▶ **Data section**:
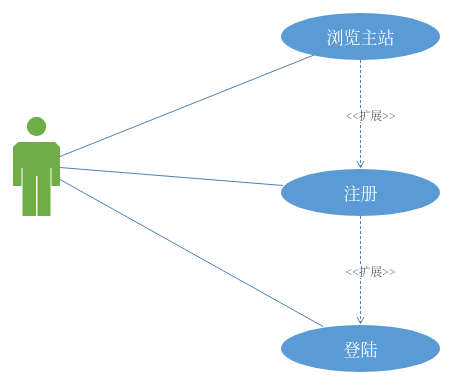
<!DOCTYPE html>
<html lang="zh-CN">
<head>
<meta charset="utf-8">
<title>用例图</title>
<style>
:root {
  --paper: #ffffff;
  --use-case: #5b9bd5;
  --line: #4a82b8;
  --actor: #70ad47;
  --case-text: #ffffff;
  --label-text: #4b5560;
}
* { box-sizing: border-box; margin: 0; padding: 0; }
html, body { width: 453px; height: 385px; overflow: hidden; background: var(--paper); }
.diagram {
  position: relative;
  width: 453px;
  height: 385px;
  overflow: hidden;
  font-family: "Noto Serif CJK SC", "Noto Serif", serif;
}
.drawing { position: absolute; inset: 0; display: block; }
.connector { fill: none; stroke: var(--line); stroke-width: 1; }
.dependency { stroke-dasharray: 3 2; }
.actor { fill: var(--actor); }
.use-case {
  position: absolute;
  left: 281px;
  width: 159px;
  height: 47px;
  display: flex;
  align-items: center;
  justify-content: center;
  border-radius: 50%;
  background: var(--use-case);
  color: var(--case-text);
  font-size: 17px;
  line-height: 24px;
  white-space: nowrap;
}
.browse { top: 13px; }
.register { top: 169px; }
.login { top: 325px; }
.extend {
  position: absolute;
  left: 321px;
  width: 99px;
  height: 16px;
  display: flex;
  align-items: center;
  justify-content: center;
  color: var(--label-text);
  font-size: 11.5px;
  line-height: 16px;
  white-space: nowrap;
}
.extend span { background: var(--paper); height: 13px; line-height: 13px; }
.extend-register { top: 107px; }
.extend-login { top: 263px; }
</style>
</head>
<body>
<main class="diagram">
  <svg class="drawing" width="453" height="385" viewBox="0 0 453 385" role="img" aria-label="用户与用例的关联">
    <defs>
      <g id="extend-arrow">
        <line class="connector dependency" x1="360.5" y1="60" x2="360.5" y2="167"/>
        <polyline class="connector" points="357,161 360.5,167.5 364,161"/>
      </g>
    </defs>
    <g class="connector">
      <line x1="60" y1="156.5" x2="314" y2="55"/>
      <line x1="60" y1="167.5" x2="283" y2="185.5"/>
      <line x1="60" y1="179.5" x2="323" y2="326.5"/>
    </g>
    <use href="#extend-arrow"/>
    <use href="#extend-arrow" y="156"/>
    <g class="actor">
      <circle cx="36.5" cy="126.5" r="9.7"/>
      <path d="M18 142H55L60 147V186H51.5V168H50.5V216H37.5V176H36V216H22.5V168H21.5V186H13V147Z"/>
    </g>
  </svg>
  <div class="use-case browse">浏览主站</div>
  <div class="use-case register">注册</div>
  <div class="use-case login">登陆</div>
  <div class="extend extend-register"><span>&lt;&lt;扩展&gt;&gt;</span></div>
  <div class="extend extend-login"><span>&lt;&lt;扩展&gt;&gt;</span></div>
</main>
</body>
</html>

▶ **What you will do**:
Across all the records above, how many lines hold the word "browse"? Answer with only that number.

▶ **Response to the task**:
2